Having encountered prejudice as a woman in her chosen profession, she was a keen but non-militant suffragist, and supported the other female doctors who followed her. She was also a revered speaker.
She lived and worked in Portland Square just off North Hill and refused to move away from Plymouth during the Second World War, claiming that as many of her patients had not been evacuated, she should stay too.
Sadly, her house was damaged in the Blitz of March 1941 and she moved back to Barnstaple where she lived until she died later that year.
The Bale family were staunch Methodists and Rosa was a key figure at Plymouth’s Ebenezeer Chapel, where she took a weekly Bible class. She also oversaw the project to re-model their premises as the Plymouth Central Methodist Church.
Hilary Neve, Professor in Medical Education at the University of Plymouth said: “It’s really incredible what Dr Bale achieved. At a time when glass ceilings would have been 10 metres thick, she not only qualified as a doctor, but was. She was an inspirational figure.”
A blue plaque dedicated to her can be seen on the north side of the Portland Square building, on the University of Plymouth’s campus.
This unassuming item from the collections at The Box is her medical bag.
The beautiful leather-bound item pictured below is an ‘lluminated Address’. They were once an important element in the celebration of someone’s achievements.
Often presented as a scroll or a framed panel, the finest examples were made of calfskin vellum, a material which is prepared by hand using methods that date back to the Middle Ages.
Other variations included high quality handmade white paper with black text, or tinted paper with coloured text. Scrolls were sometimes attached to decorative rollers and featured embroidered ribbons and gilt. Others, such as this one, were enclosed in a leather case with gold detailing.
The address was presented to Rosa Bale on 1 May 1926 and confirms that she began her ‘pioneering medical work’ in Plymouth in 1895.
The left hand side of the address features a list of 23 members of the South Western Association of Medical Woman’s Federation. It was gifted to The Box’s collections in 1976 by the husband of Dr Jessica (Jessie) Gilbert, one of the other women on the list.

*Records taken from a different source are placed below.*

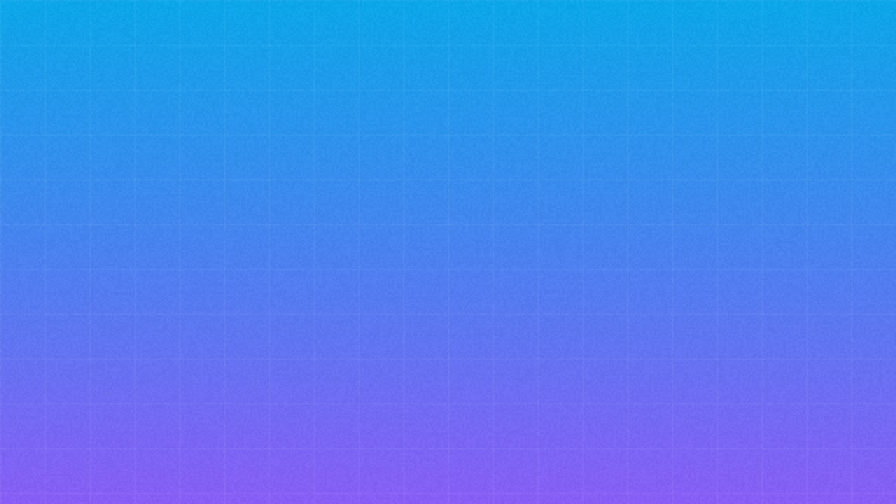
Reproduce this background procedurally as a WebGL 1 fragment shader.

```glsl
precision highp float;

uniform vec2 u_resolution;

const vec3 SKY = vec3(0.045, 0.652, 0.912);
const vec3 VIOLET = vec3(0.535, 0.367, 0.962);
const vec3 LINE_COLOR = vec3(1.0);

const float CELLS_ACROSS = 20.0;
const float LINE_WIDTH = 0.03;   // fraction of a grid cell
const float LINE_ALPHA = 0.045;
const float GRAINS_ACROSS = 512.0;
const float GRAIN_STRENGTH = 0.03;

// Sine-free hash, returns 0..1
float hash(vec2 p) {
  vec3 q = fract(vec3(p.xyx) * 0.1031);
  q += dot(q, q.yzx + 33.33);
  return fract((q.x + q.y) * q.z);
}

// Box-filtered coverage of lines that start at every whole cell
vec2 lineCoverage(vec2 cell, float width, float pixel) {
  vec2 dist = abs(fract(cell - 0.5 * width + 0.5) - 0.5);
  vec2 upper = min(dist + 0.5 * pixel, vec2(0.5 * width));
  vec2 lower = max(dist - 0.5 * pixel, vec2(-0.5 * width));
  return clamp((upper - lower) / pixel, 0.0, 1.0);
}

// Fine grain centred on zero
float grain(vec2 p, float density) {
  return hash(floor(p * density)) - 0.5;
}

void main() {
  // Both axes in canvas widths, measured from the top left
  vec2 p = vec2(gl_FragCoord.x, u_resolution.y - gl_FragCoord.y) / u_resolution.x;
  float height = gl_FragCoord.y / u_resolution.y;

  // Vertical gradient
  vec3 color = mix(VIOLET, SKY, height);

  // Faint square grid
  float pixel = CELLS_ACROSS / u_resolution.x;
  vec2 lines = lineCoverage(p * CELLS_ACROSS, LINE_WIDTH, pixel) * LINE_ALPHA;
  color = mix(color, LINE_COLOR, lines.x);
  color = mix(color, LINE_COLOR, lines.y);

  // Film grain
  color += GRAIN_STRENGTH * grain(p, GRAINS_ACROSS);

  gl_FragColor = vec4(clamp(color, 0.0, 1.0), 1.0);
}
```
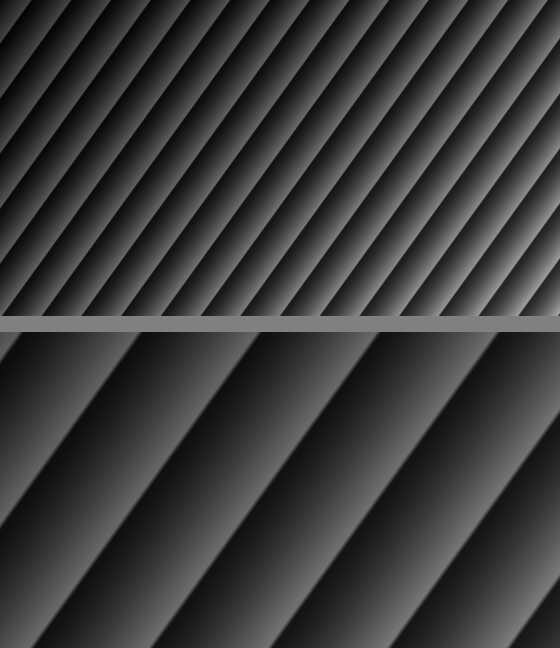
Top, the full canvas; bottom, a detail of the centre.
Write a Shadertoy shader that draws this pattern.

```glsl
const vec2 STRIPE_FREQ = vec2(7.956, -5.745); // repeats per canvas height
const float STRIPE_PHASE = -0.08;
const float EDGE_WIDTH = 0.06;                // share of one repeat
const float RAMP_POWER = 1.3;
const vec2 LIGHT_WEIGHT = vec2(0.6, 0.4);     // rightward, downward
const float LIGHT_CURVE = 1.5;
const vec2 SHADOW_RANGE = vec2(0.015, 0.16);
const vec2 CONTRAST_RANGE = vec2(0.25, 0.52);

// Slow rise from dark to bright, then a short soft drop
float slatProfile(float phase) {
    float ramp = fract(phase);
    float edge = max(EDGE_WIDTH, 1.5 * fwidth(phase));
    float drop = 1.0 - smoothstep(1.0 - edge, 1.0, ramp);
    return pow(ramp, RAMP_POWER) * drop;
}

void mainImage(out vec4 fragColor, in vec2 fragCoord) {
    vec2 uv = fragCoord / iResolution.xy;
    vec2 pos = fragCoord / iResolution.y;

    // Diagonal slats
    float slat = slatProfile(dot(pos, STRIPE_FREQ) + STRIPE_PHASE);

    // Light grows from the upper left to the lower right
    float light = dot(vec2(uv.x, 1.0 - uv.y), LIGHT_WEIGHT);
    float shadow = mix(SHADOW_RANGE.x, SHADOW_RANGE.y, pow(light, LIGHT_CURVE));
    float contrast = mix(CONTRAST_RANGE.x, CONTRAST_RANGE.y, light);

    fragColor = vec4(vec3(shadow + contrast * slat), 1.0);
}
```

She practiced in Plymouth from 1924 until 1933 and was assistant, partner and then successor to Rosa at Portland Square.
If you look closely you’ll see that the address is signed by none other than Dr Mabel Ramsay.